Psalm 15 opens by David asking Yahweh who it would be who would get to live with Him forever. He asks with three (not two) locations in mind:
- Who shall dwell (guwr) in Your tabernacle?
- Who shall dwell (shakan) on Your holy hill?
Firstly, David was obviously referring to the great tent of meeting (the tabernacle) that Moses constructed after leading the Hebrews out of Egypt and in which the sacrificial system, under the Levitical priesthood, was inaugurated.
Though David wasn’t a priest himself, he revered the holy role of the Levites with specific regard to worship and the presence of God and, crucially, of the characteristics of those people who would be allowed to dwell with him. (See Psalm 19:14).
Secondly, when David asks a second time, “who shall (shakan) on your holy hill?”, he is not only using the Hebraic device of repetition (asking the question more than once); this second word for ‘dwell’ carries with it, by stark contrast to the nomadic tabernacle, the profound meaning (largely lost on us today) of permanence and citizenship.
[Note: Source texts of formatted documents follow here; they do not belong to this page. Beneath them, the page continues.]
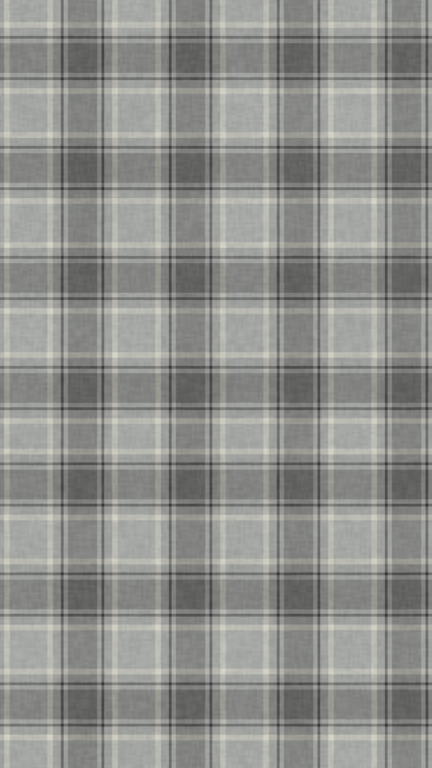
This pattern is drawn by a Shadertoy shader. Its source:

```glsl
#define REPEAT vec2(0.14063, 0.14323)   // sett size, in canvas heights
#define ORIGIN vec2(0.1075, 0.0827)     // centre of the first dark band
#define SEAM_Y 0.432                    // one row is cut short here
#define SEAM_CUT 0.0176
#define BAND_HALF 0.135
#define LINE_AT 0.188
#define LINE_HALF 0.0125
#define STRIPE_AT 0.300
#define STRIPE_HALF 0.026
#define WEAVE_COUNT 330.0
#define WEAVE_DEPTH 0.035
#define SHADE_DEPTH 0.022

// Integer hash, 0 to 1
float hash(ivec2 cell) {
    uvec2 q = uvec2(cell) * uvec2(1597334673u, 3812015801u);
    uint n = (q.x ^ q.y) * 1597334673u;
    n = (n ^ (n >> 15)) * 2246822519u;
    n ^= n >> 13;
    return float(n & 65535u) / 65535.0;
}

float valueNoise(vec2 p) {
    ivec2 i = ivec2(floor(p));
    vec2 f = fract(p);
    f = f * f * (3.0 - 2.0 * f);
    return mix(mix(hash(i), hash(i + ivec2(1, 0)), f.x),
               mix(hash(i + ivec2(0, 1)), hash(i + ivec2(1, 1)), f.x), f.y);
}

// Coverage of a stripe with smooth edges
float stripe(float d, float center, float halfWidth, float soft) {
    return smoothstep(-soft, soft, halfWidth - abs(d - center));
}

// Yarn colour along one axis, mirrored about the dark band
vec3 yarnColor(float position, float soft, float lineTone) {
    float d = abs(fract(position + 0.5) - 0.5);
    vec3 color = mix(vec3(0.605, 0.61, 0.60), vec3(0.645, 0.655, 0.645),
                     smoothstep(-soft, soft, d - STRIPE_AT));
    color = mix(color, vec3(0.385, 0.385, 0.38), stripe(d, 0.0, BAND_HALF, soft));
    color = mix(color, vec3(lineTone), stripe(d, LINE_AT, LINE_HALF, soft));
    return mix(color, vec3(0.81, 0.805, 0.755), stripe(d, STRIPE_AT, STRIPE_HALF, soft));
}

void mainImage(out vec4 fragColor, in vec2 fragCoord) {
    vec2 p = fragCoord / iResolution.y;
    vec2 sett = p - ORIGIN;
    sett.y += SEAM_CUT * step(SEAM_Y, p.y);
    sett /= REPEAT;
    vec2 soft = max(0.7 / iResolution.y, 0.0011) / REPEAT;

    // Warp and weft blend evenly where they cross
    vec3 warp = yarnColor(sett.x, soft.x, 0.20);
    vec3 weft = yarnColor(sett.y, soft.y, 0.25);
    vec3 color = 0.5 * (warp + weft);

    // Fine yarn grain: short streaks along both directions
    vec2 w = p * WEAVE_COUNT;
    float grain = valueNoise(w * vec2(1.0, 0.3)) + valueNoise(w * vec2(0.3, 1.0) + 71.0) - 1.0;
    color += WEAVE_DEPTH * grain;

    // Slow uneven shading of the cloth
    color += SHADE_DEPTH * (valueNoise(p * 7.0 + 13.0) - 0.5);

    fragColor = vec4(clamp(color, 0.0, 1.0), 1.0);
}
```
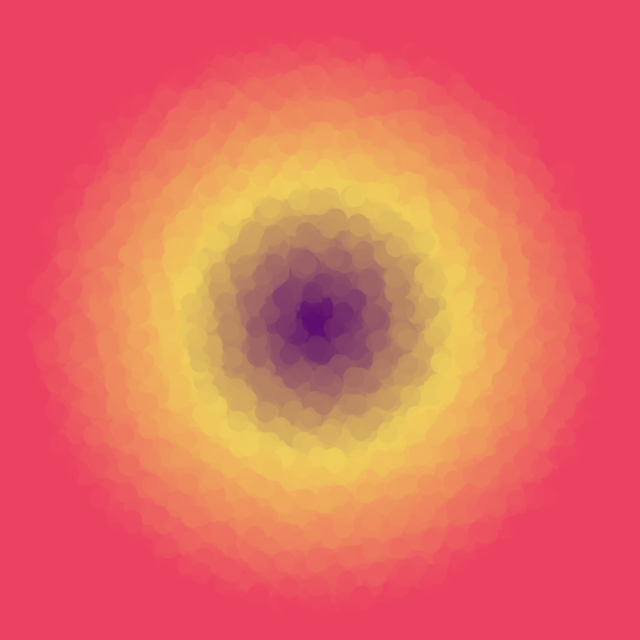
A Shadertoy shader for this background:

```glsl
vec2 hash2(vec2 p) {
    vec3 q = fract(vec3(p.xyx) * vec3(0.1031, 0.1030, 0.0973));
    q += dot(q, q.yzx + 33.33);
    return fract((q.xx + q.yz) * q.zy);
}

// Radial ramp: violet core, yellow ring, pink surround
vec3 radialColor(float radius) {
    vec3 violet = vec3(0.35, 0.03, 0.43);
    vec3 yellow = vec3(0.94, 0.81, 0.36);
    vec3 pink = vec3(0.925, 0.26, 0.38);
    vec3 core = mix(violet, yellow, clamp(radius / 0.215, 0.0, 1.0));
    return mix(core, pink, clamp((radius - 0.215) / 0.23, 0.0, 1.0));
}

void mainImage(out vec4 fragColor, in vec2 fragCoord) {
    float shortSide = min(iResolution.x, iResolution.y);
    vec2 pos = (fragCoord - 0.5 * iResolution.xy) / shortSide;
    pos -= vec2(-0.003, -0.003);
    float pixel = 1.0 / shortSide;
    vec3 color = radialColor(length(pos));

    // Stacked layers of discs, each on its own turned and shifted grid
    const float cellSize = 0.046;
    for (int i = 0; i < 16; i++) {
        float layer = float(i);
        float angle = layer * 2.4;
        mat2 turn = mat2(cos(angle), sin(angle), -sin(angle), cos(angle));
        vec2 shift = hash2(vec2(layer + 3.0, 17.0)) * cellSize;
        vec2 gridPos = turn * pos + shift;
        vec2 cell = floor(gridPos / cellSize);

        // The jitter keeps each disc inside its cell
        vec2 jitter = hash2(cell + layer * 37.0 + 200.0) - 0.5;
        vec2 center = (cell + 0.5) * cellSize + jitter * 0.011;
        float discRadius = 0.0165;
        float edge = length(gridPos - center) - discRadius;
        float cover = 1.0 - smoothstep(-pixel, pixel, edge);

        // Each disc takes one flat tone from the ramp
        float tone = hash2(cell + layer * 53.0 + 400.0).x - 0.5;
        vec3 discColor = radialColor(length(center - shift) + tone * 0.016);
        color = mix(color, discColor, cover * 0.75);
    }
    fragColor = vec4(color, 1.0);
}
```
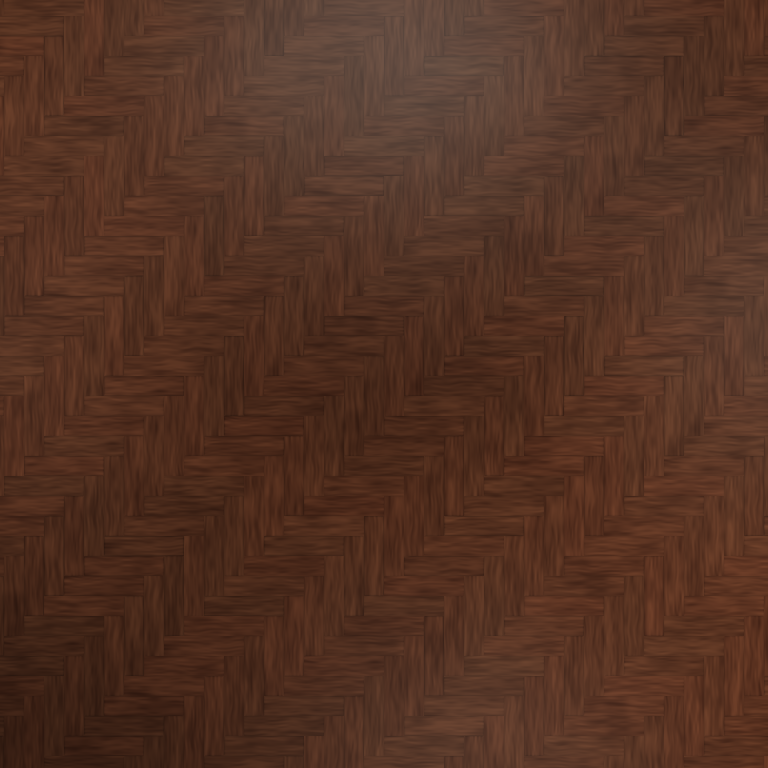
Reproduce this texture procedurally as a Shadertoy shader.

```glsl
// Dark varnished herringbone parquet: 4:1 planks on a square cell lattice,
// each with its own tone, streaked grain and faint seams, beneath a soft
// uneven sheen that greys the wood near the upper edge.

#define CELLS 38.4                      // plank widths across the canvas
#define PLANK_LENGTH 4.0                // plank length in plank widths
#define LATTICE_ORIGIN vec2(19.2, 21.6) // a plank corner, in cells
#define SEAM_WIDTH 0.05                 // half seam, in plank widths
#define SEAM_DEPTH 0.20
#define TONE_SPREAD 0.08
#define GRAIN_CONTRAST 1.05
#define DARK_WOOD vec3(0.200, 0.097, 0.057)
#define LIGHT_WOOD vec3(0.392, 0.222, 0.138)
#define SHEEN_COLOR vec3(0.62, 0.64, 0.64)

float hash(vec2 p) {
    return fract(sin(dot(p, vec2(127.1, 311.7))) * 43758.5453);
}

float valueNoise(vec2 p) {
    vec2 cell = floor(p), f = fract(p);
    f = f * f * (3.0 - 2.0 * f);
    float low = mix(hash(cell), hash(cell + vec2(1, 0)), f.x);
    float high = mix(hash(cell + vec2(0, 1)), hash(cell + vec2(1, 1)), f.x);
    return mix(low, high, f.y);
}

// Finds the plank under p: xy = position along and across it, zw = its id.
vec4 herringbone(vec2 p) {
    vec2 cell = floor(p), f = fract(p);
    float span = PLANK_LENGTH;
    float phase = mod(cell.x - cell.y + span - 1.0, 2.0 * span);
    if (phase < span) {
        return vec4(phase + f.x, f.y, cell.x - phase, cell.y);
    }
    float rise = 2.0 * span - 1.0 - phase;
    return vec4(rise + f.y, f.x, cell.x + 211.0, cell.y - rise);
}

// Streaks drawn out along the plank at three scales, centred near 0.5.
float woodGrain(vec2 local, float seed) {
    vec2 p = local + seed * vec2(61.0, 37.0);
    p.y += 0.12 * valueNoise(p * vec2(1.1, 1.5));
    float broad = valueNoise(p * vec2(0.5, 2.8));
    float streak = valueNoise(p * vec2(0.9, 6.5) + 17.0);
    float fiber = valueNoise(p * vec2(1.9, 11.0) + 43.0);
    return 0.28 * broad + 0.40 * streak + 0.32 * fiber;
}

float glow(vec2 uv, vec2 center, vec2 radius) {
    vec2 d = (uv - center) / radius;
    return exp(-dot(d, d));
}

// Share of grey light reflected in the varnish.
float sheen(vec2 uv) {
    float light = 0.008;
    light += 0.290 * glow(uv, vec2(0.51, 0.95), vec2(0.29, 0.26));
    light += 0.130 * glow(uv, vec2(1.02, 0.60), vec2(0.22, 0.26));
    light += 0.115 * glow(uv, vec2(0.62, 0.00), vec2(0.25, 0.21));
    light += 0.050 * glow(uv, vec2(0.00, 0.62), vec2(0.20, 0.30));
    return light * mix(0.92, 1.08, valueNoise(uv * 9.0));
}

// Warm light on the wood itself: strong at the right and left, weak below left.
float exposure(vec2 uv) {
    float gain = 1.0;
    gain += 0.16 * glow(uv, vec2(0.95, 0.25), vec2(0.36, 0.45));
    gain += 0.12 * glow(uv, vec2(0.05, 0.68), vec2(0.25, 0.35));
    gain -= 0.28 * glow(uv, vec2(0.0, 0.02), vec2(0.34, 0.28));
    gain -= 0.08 * glow(uv, vec2(0.42, 0.46), vec2(0.30, 0.18));
    return gain;
}

void mainImage(out vec4 fragColor, in vec2 fragCoord) {
    vec2 uv = fragCoord / iResolution.xy;
    float pixel = CELLS / min(iResolution.x, iResolution.y);

    // Plank under this point
    vec4 plank = herringbone(uv * CELLS - LATTICE_ORIGIN);
    vec2 local = plank.xy;
    float seed = hash(plank.zw);

    // Wood: grain plus a tone for each plank
    float grain = 0.5 + GRAIN_CONTRAST * (woodGrain(local, seed) - 0.5);
    grain += TONE_SPREAD * (hash(plank.zw + 7.3) - 0.5);
    vec3 color = mix(DARK_WOOD, LIGHT_WOOD, clamp(grain, 0.0, 1.0));
    color.r *= mix(0.98, 1.03, hash(plank.zw + 19.1));

    // Seams, nearly closed around most planks
    vec2 border = min(local, vec2(PLANK_LENGTH, 1.0) - local);
    float edge = min(border.x, border.y);
    float seam = 1.0 - smoothstep(0.0, SEAM_WIDTH + pixel, edge);
    float gap = hash(plank.zw + 3.7);
    color *= 1.0 - SEAM_DEPTH * seam * mix(0.15, 1.0, gap * gap);

    // Wear: cloudy stain under uneven light
    float stain = valueNoise(uv * 6.0 + 5.0) + 0.5 * valueNoise(uv * 15.0);
    color *= mix(0.93, 1.07, stain / 1.5) * exposure(uv);

    // Varnish
    color = mix(color, SHEEN_COLOR, sheen(uv));
    fragColor = vec4(color, 1.0);
}
```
Hence came the temple, (1 Kings 6).
Thirdly, the tabernacle is obviously replaced by the more permanent/fixed temple but even this renovation was still dealing in types and shadows.
Rather, as David prayed, he was prophetically meditating on the eternal dwelling/abiding that his heart craved (see Psalm 63:1,3) – the New Jerusalem – and that “permanent dwelling” was not going to be the experience of everyone who professed faithfulness to Yahweh. (see Matthew 7:21-23).
“LORD, who shall dwell on your holy hill?”
The answer is summarised by, “he who thinks and speaks the truth in this heart” (Psalm 15 v2[b]; Psalm 19:4; Psalm 24:4).
When we look at the professing “church” today – daring to take the Name Christ – who is it that will dwell on His holy hill?
cf. 1 Corinthians 11:18-19